**REQUIREMENT**
Count up the lines below that include the string "CELL" and report the number by itself.

Records from a collection:
__________

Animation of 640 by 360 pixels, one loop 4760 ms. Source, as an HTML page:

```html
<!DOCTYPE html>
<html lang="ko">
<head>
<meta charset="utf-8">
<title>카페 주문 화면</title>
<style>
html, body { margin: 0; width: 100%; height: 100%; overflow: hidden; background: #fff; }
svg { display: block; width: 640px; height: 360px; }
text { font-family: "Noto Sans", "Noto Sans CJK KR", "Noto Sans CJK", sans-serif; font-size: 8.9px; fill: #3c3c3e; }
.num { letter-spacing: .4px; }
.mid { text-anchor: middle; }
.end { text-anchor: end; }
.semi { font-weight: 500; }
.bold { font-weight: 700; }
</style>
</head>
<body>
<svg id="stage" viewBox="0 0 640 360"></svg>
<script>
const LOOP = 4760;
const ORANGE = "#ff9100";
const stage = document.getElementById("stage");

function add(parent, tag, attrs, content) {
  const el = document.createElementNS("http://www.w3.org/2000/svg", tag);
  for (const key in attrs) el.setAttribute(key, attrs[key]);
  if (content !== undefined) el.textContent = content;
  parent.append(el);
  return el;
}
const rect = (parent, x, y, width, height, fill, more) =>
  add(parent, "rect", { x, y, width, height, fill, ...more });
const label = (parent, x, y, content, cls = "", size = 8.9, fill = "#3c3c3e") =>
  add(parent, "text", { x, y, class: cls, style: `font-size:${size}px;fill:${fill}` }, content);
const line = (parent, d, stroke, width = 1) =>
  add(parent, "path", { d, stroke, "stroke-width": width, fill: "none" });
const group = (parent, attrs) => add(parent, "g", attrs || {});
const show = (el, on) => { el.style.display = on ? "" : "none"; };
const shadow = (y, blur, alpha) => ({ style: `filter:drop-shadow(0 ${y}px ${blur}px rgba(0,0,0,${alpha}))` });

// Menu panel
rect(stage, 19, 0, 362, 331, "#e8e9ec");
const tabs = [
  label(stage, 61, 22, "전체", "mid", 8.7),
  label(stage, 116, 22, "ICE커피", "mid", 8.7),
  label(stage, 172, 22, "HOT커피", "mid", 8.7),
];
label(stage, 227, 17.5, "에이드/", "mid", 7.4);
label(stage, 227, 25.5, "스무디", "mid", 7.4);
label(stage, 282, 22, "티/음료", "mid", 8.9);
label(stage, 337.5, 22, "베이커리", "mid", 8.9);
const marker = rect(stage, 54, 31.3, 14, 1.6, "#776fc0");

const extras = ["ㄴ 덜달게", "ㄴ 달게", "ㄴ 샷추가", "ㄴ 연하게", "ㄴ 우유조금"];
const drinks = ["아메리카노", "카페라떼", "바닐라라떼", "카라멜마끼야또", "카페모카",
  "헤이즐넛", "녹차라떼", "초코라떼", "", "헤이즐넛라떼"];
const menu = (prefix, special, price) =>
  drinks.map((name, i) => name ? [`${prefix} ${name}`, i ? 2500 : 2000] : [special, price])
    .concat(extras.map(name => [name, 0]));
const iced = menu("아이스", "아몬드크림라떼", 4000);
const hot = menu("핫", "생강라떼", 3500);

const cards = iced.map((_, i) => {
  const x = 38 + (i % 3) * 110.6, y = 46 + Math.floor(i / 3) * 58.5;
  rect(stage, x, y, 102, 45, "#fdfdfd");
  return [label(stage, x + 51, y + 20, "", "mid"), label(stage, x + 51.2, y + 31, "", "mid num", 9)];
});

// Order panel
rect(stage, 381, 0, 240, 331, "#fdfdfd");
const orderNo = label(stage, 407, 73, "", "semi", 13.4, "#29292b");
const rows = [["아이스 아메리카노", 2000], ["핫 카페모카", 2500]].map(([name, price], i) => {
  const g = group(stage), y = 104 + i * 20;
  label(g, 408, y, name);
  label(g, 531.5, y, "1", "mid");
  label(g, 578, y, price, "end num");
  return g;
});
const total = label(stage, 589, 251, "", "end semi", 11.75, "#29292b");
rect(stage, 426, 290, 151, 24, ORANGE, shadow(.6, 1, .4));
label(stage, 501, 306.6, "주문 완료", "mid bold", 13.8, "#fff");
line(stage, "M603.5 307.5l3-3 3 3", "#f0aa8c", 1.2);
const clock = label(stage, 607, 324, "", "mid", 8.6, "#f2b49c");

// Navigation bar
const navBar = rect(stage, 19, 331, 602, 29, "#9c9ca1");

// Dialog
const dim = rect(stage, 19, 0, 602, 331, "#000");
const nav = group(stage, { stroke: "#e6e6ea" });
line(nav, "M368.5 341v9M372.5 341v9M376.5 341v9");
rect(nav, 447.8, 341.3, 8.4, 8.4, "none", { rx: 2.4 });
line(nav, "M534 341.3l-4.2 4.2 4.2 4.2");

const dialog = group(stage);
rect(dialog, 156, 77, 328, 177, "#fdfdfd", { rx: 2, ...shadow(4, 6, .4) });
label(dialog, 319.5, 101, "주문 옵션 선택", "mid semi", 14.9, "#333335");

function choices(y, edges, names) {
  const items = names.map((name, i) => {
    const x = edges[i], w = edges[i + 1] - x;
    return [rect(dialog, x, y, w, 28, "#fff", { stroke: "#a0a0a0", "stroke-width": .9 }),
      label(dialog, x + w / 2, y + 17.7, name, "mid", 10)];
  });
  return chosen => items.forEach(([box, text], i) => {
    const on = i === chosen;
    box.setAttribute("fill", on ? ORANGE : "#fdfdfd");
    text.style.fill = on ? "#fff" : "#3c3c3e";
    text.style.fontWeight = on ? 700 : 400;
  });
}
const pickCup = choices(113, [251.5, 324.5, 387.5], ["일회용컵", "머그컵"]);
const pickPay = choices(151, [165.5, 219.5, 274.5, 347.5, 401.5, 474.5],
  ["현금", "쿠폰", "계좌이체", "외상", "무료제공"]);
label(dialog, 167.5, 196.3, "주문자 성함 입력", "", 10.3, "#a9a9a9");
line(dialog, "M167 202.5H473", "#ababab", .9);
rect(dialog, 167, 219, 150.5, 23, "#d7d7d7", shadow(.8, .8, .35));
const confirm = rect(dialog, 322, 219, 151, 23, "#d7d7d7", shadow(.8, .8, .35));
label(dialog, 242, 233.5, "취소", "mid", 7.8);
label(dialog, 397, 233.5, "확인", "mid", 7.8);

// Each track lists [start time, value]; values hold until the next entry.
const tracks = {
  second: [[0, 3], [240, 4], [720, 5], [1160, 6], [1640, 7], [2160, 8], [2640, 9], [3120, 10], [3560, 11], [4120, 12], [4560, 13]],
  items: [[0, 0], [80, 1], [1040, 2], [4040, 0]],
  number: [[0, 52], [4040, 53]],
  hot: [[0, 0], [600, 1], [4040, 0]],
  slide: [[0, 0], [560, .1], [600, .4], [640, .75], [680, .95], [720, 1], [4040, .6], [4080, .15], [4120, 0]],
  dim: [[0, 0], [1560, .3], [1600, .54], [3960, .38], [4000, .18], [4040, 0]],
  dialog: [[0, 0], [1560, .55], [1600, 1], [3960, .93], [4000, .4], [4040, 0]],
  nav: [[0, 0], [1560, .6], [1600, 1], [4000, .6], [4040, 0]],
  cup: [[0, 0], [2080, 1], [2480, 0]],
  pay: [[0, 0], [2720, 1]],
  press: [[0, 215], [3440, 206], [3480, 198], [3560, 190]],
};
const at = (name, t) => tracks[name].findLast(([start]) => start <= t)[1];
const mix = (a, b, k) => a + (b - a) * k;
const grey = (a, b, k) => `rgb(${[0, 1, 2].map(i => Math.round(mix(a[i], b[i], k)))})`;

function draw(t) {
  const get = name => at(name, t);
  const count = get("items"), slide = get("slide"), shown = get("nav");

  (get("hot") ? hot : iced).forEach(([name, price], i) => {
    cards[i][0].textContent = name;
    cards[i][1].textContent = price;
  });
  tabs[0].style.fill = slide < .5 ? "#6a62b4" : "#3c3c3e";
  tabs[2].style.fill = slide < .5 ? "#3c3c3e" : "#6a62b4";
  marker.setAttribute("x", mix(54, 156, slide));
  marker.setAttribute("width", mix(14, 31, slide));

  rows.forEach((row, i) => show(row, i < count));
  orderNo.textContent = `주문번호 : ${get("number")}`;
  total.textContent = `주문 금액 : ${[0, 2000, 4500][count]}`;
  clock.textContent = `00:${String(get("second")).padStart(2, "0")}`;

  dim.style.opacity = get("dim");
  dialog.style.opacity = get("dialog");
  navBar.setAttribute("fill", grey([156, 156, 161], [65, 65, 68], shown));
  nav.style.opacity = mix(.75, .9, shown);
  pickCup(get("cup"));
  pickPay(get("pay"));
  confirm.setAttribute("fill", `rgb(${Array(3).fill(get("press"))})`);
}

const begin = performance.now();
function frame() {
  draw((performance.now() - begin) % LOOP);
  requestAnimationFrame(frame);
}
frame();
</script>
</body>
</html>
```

__________

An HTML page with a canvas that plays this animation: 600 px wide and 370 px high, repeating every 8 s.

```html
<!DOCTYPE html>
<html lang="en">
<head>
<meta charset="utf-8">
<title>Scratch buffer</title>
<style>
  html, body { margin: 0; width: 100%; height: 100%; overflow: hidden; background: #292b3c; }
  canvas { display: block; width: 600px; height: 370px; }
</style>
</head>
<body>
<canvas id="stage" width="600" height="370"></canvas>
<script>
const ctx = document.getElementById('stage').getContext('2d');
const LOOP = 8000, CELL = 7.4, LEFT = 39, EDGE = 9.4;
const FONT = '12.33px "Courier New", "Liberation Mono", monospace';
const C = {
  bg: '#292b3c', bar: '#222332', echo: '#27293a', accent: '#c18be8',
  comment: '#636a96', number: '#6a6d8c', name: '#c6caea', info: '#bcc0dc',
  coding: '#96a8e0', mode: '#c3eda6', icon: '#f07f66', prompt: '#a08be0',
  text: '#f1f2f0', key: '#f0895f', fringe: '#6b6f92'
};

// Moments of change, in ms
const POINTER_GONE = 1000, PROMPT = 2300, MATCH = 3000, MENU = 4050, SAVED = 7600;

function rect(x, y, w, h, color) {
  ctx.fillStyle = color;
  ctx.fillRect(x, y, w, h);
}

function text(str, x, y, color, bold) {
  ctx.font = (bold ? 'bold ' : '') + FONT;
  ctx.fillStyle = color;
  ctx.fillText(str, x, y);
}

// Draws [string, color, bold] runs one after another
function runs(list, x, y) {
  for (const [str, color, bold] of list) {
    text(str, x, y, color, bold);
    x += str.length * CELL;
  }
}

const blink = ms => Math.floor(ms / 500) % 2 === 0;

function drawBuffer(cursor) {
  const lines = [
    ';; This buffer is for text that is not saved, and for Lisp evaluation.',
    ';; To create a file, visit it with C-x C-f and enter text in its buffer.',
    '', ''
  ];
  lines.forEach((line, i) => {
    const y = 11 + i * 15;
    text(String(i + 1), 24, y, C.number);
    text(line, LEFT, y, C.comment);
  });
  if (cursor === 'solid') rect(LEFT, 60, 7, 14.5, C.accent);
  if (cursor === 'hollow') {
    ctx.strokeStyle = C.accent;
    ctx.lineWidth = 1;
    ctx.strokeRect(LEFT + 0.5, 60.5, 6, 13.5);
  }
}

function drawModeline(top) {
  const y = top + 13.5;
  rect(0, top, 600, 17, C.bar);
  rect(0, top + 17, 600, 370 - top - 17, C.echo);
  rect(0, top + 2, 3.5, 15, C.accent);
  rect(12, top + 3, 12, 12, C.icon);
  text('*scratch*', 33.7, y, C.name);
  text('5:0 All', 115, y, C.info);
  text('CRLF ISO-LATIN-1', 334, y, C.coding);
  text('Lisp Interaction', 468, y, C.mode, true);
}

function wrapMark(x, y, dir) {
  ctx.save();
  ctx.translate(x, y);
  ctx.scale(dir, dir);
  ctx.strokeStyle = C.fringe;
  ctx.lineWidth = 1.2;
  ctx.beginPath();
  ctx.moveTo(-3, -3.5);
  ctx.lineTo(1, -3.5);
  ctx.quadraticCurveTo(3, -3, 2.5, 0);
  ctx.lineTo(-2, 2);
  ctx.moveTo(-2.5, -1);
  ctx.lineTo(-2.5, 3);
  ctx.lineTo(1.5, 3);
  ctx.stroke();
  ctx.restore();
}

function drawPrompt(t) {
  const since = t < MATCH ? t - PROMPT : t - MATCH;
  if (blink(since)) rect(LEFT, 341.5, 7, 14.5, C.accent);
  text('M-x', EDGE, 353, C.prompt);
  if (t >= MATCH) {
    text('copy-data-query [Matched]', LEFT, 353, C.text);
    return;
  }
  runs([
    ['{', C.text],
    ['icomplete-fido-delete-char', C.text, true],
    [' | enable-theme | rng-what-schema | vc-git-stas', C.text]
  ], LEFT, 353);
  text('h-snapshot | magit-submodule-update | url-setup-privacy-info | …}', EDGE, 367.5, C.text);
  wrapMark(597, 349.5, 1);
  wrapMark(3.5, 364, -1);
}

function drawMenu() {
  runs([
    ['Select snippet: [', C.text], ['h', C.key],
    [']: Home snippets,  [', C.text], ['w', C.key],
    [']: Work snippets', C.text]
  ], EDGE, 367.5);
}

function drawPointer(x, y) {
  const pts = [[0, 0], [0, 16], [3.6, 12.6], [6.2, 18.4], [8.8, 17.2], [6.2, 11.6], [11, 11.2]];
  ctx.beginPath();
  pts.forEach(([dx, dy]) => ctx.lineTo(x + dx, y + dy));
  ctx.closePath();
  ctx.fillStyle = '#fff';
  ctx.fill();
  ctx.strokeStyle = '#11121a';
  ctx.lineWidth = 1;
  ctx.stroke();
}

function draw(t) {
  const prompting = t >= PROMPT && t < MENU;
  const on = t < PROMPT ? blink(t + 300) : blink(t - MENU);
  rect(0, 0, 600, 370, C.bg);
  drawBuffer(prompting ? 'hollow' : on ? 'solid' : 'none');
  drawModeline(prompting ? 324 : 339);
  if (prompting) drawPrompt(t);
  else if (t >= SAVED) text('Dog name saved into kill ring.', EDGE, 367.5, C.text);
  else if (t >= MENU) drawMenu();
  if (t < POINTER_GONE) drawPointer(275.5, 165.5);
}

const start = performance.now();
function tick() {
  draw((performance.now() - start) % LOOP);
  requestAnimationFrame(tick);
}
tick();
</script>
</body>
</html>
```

__________

**THE COMPLETED TASK**
2